A team of 25 year-round volunteers, along with 200 additional volunteers during the event, made this year’s Old Shawnee Days a success.
Planning and preparation for 2018’s event starts soon.
“In a couple of weeks, we’ll recap and start making plans for next year,” Lecuru said, adding that now that the event is in its 51st year, people who came to the event as newlyweds now attend with their grandchildren.
Many attendees, however, were taking in this year’s Old Shawnee Days for the first time.
“This is a lot bigger than I expected,” said Cole Mayer, while watching Saturday’s parade with his wife and children. Mayer and his family moved to Shawnee from Denver in April.
The theme of this year’s parade was “Let the Good Times Roll,” with Grand Marshall Charles Jean-Baptiste leading more than 100 entrants.

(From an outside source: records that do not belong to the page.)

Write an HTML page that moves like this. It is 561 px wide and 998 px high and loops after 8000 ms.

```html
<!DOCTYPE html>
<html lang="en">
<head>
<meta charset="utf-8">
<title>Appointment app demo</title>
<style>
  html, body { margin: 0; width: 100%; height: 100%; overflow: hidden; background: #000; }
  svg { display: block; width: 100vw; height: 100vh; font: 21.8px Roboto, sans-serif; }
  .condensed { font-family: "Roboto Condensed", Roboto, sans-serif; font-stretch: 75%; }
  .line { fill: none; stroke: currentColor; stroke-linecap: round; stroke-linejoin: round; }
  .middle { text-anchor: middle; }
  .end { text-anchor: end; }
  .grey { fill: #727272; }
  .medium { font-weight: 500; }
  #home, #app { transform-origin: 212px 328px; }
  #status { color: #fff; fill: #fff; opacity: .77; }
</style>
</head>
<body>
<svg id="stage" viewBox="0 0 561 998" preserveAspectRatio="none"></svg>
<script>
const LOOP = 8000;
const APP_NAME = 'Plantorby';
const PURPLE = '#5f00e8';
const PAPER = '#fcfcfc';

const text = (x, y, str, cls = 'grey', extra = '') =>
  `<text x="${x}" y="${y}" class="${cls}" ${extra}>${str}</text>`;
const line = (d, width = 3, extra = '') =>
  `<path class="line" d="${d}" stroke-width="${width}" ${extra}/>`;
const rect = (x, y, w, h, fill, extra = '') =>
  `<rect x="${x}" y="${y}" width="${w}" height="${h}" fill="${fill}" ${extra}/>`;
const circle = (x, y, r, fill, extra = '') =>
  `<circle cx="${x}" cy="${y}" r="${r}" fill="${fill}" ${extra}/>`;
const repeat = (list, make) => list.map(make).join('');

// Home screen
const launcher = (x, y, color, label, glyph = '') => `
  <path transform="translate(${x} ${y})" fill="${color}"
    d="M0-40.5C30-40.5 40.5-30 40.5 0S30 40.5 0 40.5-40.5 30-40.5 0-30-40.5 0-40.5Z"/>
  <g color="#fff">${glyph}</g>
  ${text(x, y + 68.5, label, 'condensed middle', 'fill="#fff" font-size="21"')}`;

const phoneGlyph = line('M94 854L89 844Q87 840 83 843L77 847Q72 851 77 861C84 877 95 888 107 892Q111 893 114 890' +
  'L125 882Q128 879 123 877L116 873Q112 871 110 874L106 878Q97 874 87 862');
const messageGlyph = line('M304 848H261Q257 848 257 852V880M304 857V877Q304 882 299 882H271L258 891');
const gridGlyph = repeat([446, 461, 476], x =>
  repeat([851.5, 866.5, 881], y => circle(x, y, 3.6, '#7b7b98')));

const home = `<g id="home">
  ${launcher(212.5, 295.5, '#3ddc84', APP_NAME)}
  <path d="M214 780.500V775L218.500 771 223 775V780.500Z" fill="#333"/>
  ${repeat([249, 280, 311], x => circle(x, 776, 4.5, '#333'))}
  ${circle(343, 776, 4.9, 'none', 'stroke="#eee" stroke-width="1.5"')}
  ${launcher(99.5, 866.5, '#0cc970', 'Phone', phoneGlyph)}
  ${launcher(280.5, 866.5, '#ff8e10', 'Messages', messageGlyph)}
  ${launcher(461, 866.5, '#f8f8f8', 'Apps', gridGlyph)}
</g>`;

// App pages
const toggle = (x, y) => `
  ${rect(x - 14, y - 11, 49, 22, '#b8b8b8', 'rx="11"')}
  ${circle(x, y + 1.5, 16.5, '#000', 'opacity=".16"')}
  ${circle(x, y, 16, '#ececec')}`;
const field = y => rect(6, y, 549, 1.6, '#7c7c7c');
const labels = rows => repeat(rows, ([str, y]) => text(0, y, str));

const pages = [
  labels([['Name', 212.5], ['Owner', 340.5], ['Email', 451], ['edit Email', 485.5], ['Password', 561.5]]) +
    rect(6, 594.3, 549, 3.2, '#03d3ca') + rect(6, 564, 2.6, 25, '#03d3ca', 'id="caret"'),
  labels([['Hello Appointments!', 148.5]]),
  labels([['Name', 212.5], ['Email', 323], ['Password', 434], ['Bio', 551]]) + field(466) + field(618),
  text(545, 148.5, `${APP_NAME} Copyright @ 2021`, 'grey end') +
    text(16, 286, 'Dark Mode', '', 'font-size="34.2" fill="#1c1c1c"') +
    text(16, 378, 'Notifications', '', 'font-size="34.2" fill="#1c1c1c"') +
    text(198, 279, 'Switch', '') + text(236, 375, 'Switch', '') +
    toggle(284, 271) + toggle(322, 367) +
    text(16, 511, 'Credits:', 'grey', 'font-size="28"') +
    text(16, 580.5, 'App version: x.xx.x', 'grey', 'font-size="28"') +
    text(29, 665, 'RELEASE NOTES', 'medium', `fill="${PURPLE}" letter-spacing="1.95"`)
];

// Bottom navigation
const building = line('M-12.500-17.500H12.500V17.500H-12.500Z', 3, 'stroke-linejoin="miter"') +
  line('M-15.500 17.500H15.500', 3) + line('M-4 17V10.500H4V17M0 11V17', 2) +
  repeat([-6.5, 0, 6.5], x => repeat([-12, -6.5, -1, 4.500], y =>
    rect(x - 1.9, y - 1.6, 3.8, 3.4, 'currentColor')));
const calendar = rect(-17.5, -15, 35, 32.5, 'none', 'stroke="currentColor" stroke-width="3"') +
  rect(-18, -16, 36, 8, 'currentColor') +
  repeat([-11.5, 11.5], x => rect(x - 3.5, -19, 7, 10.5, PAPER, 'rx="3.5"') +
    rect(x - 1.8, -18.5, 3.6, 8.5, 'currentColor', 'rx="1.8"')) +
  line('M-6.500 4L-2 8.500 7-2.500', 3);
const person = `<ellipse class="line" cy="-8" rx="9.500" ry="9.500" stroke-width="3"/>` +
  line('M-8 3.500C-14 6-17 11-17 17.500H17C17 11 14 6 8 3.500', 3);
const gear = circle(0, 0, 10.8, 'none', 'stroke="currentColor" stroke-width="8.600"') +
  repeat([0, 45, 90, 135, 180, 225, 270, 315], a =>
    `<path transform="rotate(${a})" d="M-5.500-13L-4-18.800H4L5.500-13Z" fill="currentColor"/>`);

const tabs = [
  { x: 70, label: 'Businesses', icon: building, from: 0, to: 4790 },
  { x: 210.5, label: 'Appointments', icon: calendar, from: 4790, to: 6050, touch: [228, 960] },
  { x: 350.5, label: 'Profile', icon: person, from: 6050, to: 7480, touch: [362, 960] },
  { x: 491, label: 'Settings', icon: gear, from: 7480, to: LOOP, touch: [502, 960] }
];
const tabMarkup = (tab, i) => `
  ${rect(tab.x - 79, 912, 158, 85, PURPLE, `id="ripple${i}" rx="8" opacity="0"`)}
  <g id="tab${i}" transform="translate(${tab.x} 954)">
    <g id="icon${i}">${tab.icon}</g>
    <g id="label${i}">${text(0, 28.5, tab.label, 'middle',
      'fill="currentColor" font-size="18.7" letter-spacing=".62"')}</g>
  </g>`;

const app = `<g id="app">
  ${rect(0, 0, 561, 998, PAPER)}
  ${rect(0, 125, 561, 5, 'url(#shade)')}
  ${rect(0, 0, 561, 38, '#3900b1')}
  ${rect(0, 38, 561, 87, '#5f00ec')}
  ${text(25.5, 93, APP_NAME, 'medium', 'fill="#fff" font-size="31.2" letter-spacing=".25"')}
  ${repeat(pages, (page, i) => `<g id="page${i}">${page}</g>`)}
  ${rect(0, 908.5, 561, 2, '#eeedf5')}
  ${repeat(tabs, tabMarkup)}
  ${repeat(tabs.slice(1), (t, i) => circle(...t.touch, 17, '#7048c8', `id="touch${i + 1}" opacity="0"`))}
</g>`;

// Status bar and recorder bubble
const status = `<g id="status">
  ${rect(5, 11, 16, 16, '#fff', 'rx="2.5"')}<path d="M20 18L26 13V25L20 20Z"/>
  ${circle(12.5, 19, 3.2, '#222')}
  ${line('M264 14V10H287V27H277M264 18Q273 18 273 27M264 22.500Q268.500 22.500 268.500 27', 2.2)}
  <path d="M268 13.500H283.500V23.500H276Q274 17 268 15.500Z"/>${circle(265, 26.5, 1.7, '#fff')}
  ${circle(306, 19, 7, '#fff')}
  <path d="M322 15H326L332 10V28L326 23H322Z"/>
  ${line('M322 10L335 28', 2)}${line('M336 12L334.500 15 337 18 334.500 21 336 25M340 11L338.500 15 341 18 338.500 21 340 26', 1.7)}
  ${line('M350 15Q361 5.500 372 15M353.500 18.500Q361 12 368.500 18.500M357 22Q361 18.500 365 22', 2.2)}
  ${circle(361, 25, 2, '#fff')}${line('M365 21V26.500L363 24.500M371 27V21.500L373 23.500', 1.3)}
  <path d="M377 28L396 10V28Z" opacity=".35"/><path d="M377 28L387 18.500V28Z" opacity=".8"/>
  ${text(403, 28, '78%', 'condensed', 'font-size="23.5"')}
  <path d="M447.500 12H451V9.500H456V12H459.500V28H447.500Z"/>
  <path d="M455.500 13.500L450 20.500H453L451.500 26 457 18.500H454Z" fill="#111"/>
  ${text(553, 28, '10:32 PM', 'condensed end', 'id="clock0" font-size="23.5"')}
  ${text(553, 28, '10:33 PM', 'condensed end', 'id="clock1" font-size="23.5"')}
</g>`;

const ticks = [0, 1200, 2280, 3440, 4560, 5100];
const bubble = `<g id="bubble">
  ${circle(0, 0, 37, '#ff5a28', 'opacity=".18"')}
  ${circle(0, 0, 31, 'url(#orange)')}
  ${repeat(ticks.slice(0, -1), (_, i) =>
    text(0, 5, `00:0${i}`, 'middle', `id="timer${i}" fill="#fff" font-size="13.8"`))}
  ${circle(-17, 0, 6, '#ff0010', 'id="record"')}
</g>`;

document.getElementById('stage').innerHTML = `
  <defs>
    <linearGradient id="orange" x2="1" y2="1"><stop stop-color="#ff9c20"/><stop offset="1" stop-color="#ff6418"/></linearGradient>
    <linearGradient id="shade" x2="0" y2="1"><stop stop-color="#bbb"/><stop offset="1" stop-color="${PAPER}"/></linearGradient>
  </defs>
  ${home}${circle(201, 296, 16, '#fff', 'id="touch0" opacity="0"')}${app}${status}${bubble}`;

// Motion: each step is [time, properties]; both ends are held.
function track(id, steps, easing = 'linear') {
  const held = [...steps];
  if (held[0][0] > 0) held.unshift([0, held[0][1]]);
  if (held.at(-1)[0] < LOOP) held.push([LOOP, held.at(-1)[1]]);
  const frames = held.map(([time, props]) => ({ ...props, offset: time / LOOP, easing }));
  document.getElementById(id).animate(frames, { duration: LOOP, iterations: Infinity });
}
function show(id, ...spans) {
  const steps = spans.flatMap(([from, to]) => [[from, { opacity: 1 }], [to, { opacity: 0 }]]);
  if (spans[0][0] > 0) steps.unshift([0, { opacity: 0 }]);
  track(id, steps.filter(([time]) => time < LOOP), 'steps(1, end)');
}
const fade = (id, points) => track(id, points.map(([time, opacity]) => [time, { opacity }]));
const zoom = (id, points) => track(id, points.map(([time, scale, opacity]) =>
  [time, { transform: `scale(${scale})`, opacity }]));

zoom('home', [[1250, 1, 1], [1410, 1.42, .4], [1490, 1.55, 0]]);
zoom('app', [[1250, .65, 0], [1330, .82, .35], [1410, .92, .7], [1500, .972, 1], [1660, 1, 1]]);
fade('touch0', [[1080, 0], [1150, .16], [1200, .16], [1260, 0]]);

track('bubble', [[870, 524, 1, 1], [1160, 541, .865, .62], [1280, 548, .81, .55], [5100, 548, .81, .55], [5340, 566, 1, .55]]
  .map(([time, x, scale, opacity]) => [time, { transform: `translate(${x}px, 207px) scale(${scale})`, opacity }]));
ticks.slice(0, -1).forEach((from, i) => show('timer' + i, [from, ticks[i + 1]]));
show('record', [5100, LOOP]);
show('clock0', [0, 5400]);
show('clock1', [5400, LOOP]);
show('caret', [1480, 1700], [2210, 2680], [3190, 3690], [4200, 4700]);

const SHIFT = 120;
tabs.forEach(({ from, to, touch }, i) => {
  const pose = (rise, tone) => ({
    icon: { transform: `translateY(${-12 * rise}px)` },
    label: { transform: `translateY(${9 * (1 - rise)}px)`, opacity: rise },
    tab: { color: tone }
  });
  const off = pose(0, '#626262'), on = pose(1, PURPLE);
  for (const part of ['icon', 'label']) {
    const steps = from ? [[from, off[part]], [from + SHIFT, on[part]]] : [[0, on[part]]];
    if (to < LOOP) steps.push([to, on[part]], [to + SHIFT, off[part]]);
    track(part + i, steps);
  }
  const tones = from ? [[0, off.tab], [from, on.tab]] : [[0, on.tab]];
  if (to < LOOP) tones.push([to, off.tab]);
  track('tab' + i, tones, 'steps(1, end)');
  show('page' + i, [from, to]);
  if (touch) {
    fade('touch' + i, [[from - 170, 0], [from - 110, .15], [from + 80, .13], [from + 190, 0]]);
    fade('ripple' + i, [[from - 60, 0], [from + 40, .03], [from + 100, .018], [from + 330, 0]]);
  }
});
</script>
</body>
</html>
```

Raised on a sharecropper’s farm in Louisiana, Jean-Baptiste lived his life working for justice, education, and community — and his contributions to the state of Kansas and its residents are momentous. A past president of the Johnson County NAACP and mediator for the Topeka Center for Peace and Justice, some of his many awards and honors include the Kansas Governor’s Martin Luther King Jr. Leadership Award, the U.S. Department of Housing & Urban Development’s Community Service Award, and the NAACP Distinguished Service Award.
One of the parade highlights was a recognition for Korean War Veterans. As they waved from their three-vehicle convoy that included a military cargo truck, jeep and Humvee, distinguished veterans were loudly applauded all along the parade route.
The Shawnee Garden Club took the Mayor’s Award for best overall entry with their imaginative rolling clock float, constructed from thousands of vibrant plants and flowers. The Grand Marshall’s prize was awarded to Crossroads Christian Church.